This is the new repo where we'll store our logs, unit tests, and wiki pages:

https://github.com/eurisko-us/space-empires-cohort-1

You should all have write access to the repo.

### Create Unit Tests¶

Each person will create 1 unit test. You can use Colby's sheet for inspiration, or make up your own unit test.

Before you write your unit test, though, check in with the other person who's doing a test for the same phase to make sure that your test is different from theirs.

• David: create movement test 2

• George: create combat test 1

• Colby: create combat test 2

• Elijah: create economic test 1

• Riley: create economic test 2

Post on slack if you run into any trouble pushing your tests up to the repo.

### Run Unit Tests¶

Clone eurisko-us/space-empires-cohort-1

Create a file to run all the unit tests. You can start making progress on this right away, since movement test 1 already exists.

Once your classmates push their tests, you can run them.

# Problem 104-2¶

### SQL Parser¶

We're going to write a method in our DataFrame called query, that will take a string with SQL-like syntax as input and execute the corresponding operations on our dataframe.

Let's start off simple, with the select statement only.

Write a function query that takes a select query of the form

df.query("SELECT colname1, colname2, colname3")

and returns a dataframe with the appropriate select statement applied:

df.select([selectColname1, selectColname2, selectColname3])

Here is a concrete example that you should write a test for:

>>> df = DataFrame.from_array(
[['Kevin', 'Fray', 5],
['Charles', 'Trapp', 17],
['Anna', 'Smith', 13],
['Sylvia', 'Mendez', 9]],
columns = ['firstname', 'lastname', 'age']
)

>>> df.query('SELECT firstname, age').to_array()
[['Kevin', 5],
['Charles', 17],
['Anna', 13],
['Sylvia', 9]]

Make sure your function is general (it should not be tailored to a specific number of columns).

### Titanic Survival Exploration¶

Now that we are able to use our group_by and aggregate methods in our dataframes, let's return to the Titanic dataset.

We now have the following columns in our dataframe, and our current task is to figure out how each of these columns are related to survival (if at all).

[
"Pclass",
"Surname",
"Sex",
"Age",
"SibSp",
"Parch",
"TicketType",
"TicketNumber",
"Fare",
"CabinType",
"CabinNumber",
"Embarked"
]

Let's start with the columns that consist of few categories and are therefore relatively easy to analyze.

Put your answers to the following questions in an overleaf doc. Include a table for each answer, and be sure to explain what the data tells you about how that variable is related to survival (if anything), as well as why you think that relationship happens.

Note that there is not always a single correct answer regarding why the relationship happens, but you should try to come up with a plausible explanation.

To look up what a variable actually represents, check the data dictionary here: https://www.kaggle.com/c/titanic/data

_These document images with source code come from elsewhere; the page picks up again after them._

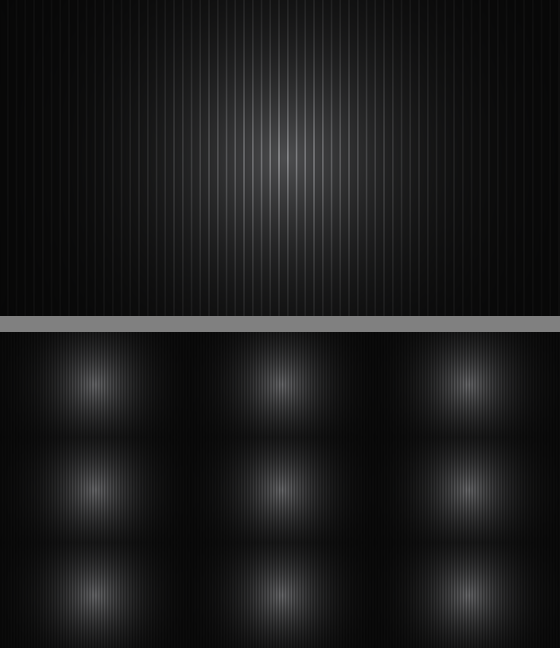
Top, the tile; bottom, the same tile 3 across and 3 down.
Write a Shadertoy shader that draws this background.

```glsl
// Dark ribbed metal panel: thin light vertical ribs over charcoal strips,
// lit by a soft round glow that fades to near black at the sides.
// Ribs come from a wrapped coordinate; the glow uses a wrapped distance.

#define RIB_COUNT 64.0              // whole number of ribs across
#define RIB_PHASE 0.89              // rib centre within one repeat
#define RIB_WIDTH 0.20              // rib width, share of one repeat
#define RIB_GAIN 1.60               // rib brightness over the glow
#define STRIP_GAIN 0.90             // strip brightness over the glow
#define GROOVE_DEPTH 0.10           // darkening beside each rib
#define GLOW_CENTRE vec2(0.51, 0.5)
#define GLOW_FALLOFF vec2(2.3, 2.5) // linear and squared decay
#define GLOW_COLOR vec3(0.305, 0.307, 0.314)
#define BASE_COLOR vec3(0.030)

// Shortest signed offset on a tile of size one.
vec2 wrapOffset(vec2 p) {
    return fract(p + 0.5) - 0.5;
}

// Radial light, measured in canvas heights.
vec3 glow(vec2 uv, float aspect) {
    vec2 offset = wrapOffset(uv - GLOW_CENTRE) * vec2(aspect, 1.0);
    float r = length(offset);
    float light = exp(-GLOW_FALLOFF.x * r - GLOW_FALLOFF.y * r * r);
    return BASE_COLOR + GLOW_COLOR * light;
}

// Brightness across one repeat: strip, soft groove, rib.
float ribProfile(float x, float pixel) {
    float d = abs(fract(x * RIB_COUNT - RIB_PHASE + 0.5) - 0.5);
    float soft = max(0.5 * pixel, 0.05);
    float halfWidth = 0.5 * RIB_WIDTH;
    float rib = 1.0 - smoothstep(halfWidth - soft, halfWidth + soft, d);
    float groove = 1.0 - smoothstep(halfWidth, halfWidth + 0.18, d);
    float strip = STRIP_GAIN * (1.0 - GROOVE_DEPTH * groove);
    return mix(strip, RIB_GAIN, rib);
}

void mainImage(out vec4 fragColor, in vec2 fragCoord) {
    vec2 uv = fragCoord / iResolution.xy;
    float pixel = RIB_COUNT / iResolution.x;
    vec3 color = glow(uv, iResolution.x / iResolution.y);
    color *= ribProfile(uv.x, pixel);
    fragColor = vec4(color, 1.0);
}
```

a. Group your dataframe by Pclass and find the survival rate (i.e. the mean of the survival variable) and the count of records for each Pclass.

You should get the following result. What does this result tell you about how Pclass is related to survival? Why do you think this is?

Pclass  meanSurvival  count
1       0.629630      216
2       0.472826      184
3       0.242363      491

b. Group your dataframe by Sex and find the survival rate and count of records for each sex.

You should get the following result. What does this result tell you about how Sex is related to survival? Why do you think this is?

Sex     meanSurvival count
female  0.742038     314
male    0.188908     577

c. Continuing the same analysis method as in parts (a) and (b): what is the table for SibSp, what does it tell you about how SibSp is related to survival, and why do you think this is?

d. Continuing the same analysis method: what is the table for Parch, what does it tell you about how Parch is related to survival, and why do you think this is?

e. Continuing the same analysis method: what is the table for CabinType, what does it tell you about how CabinType is related to survival, and why do you think this is?

f. Continuing the same analysis method: what is the table for Embarked, what does it tell you about how Embarked is related to survival, and why do you think this is?

In case you're interested, here is what we'll be doing in future assignments:

• exploring some of the continuous variables (e.g. Age and Fare)
• fitting models to the data
• featurizing "messier" data like Surname, TicketType, etc and seeing if it improves our models

# Problem 104-3¶

### Commit + Review¶

• Commit your code to Github.

• Resolve 1 GitHub issue on one of your own repositories. (If you don't have any issues to resolve, just write a note in your submission that that's the case.)

### Submission Template¶

For your submission, copy and paste your links into the following template:

github link to space empires unit test that you created: ____
link to repl.it file in which you run the unit tests: ____
link to DataFrame.query test: ____
overleaf writeup for titanic survival exploration: _____
link to resolved issue: ____
Commit links (space-empires, machine-learning): ____

# Problem 103-1¶

### Summary¶

The current primary problem can be to finish up the slinky development thing from last time, and also write a method that initializes the game with a given game state.

And then on Wednesday's assignment, we can write unit tests that @Colby put in the doc (as well as any other unit tests you guys want).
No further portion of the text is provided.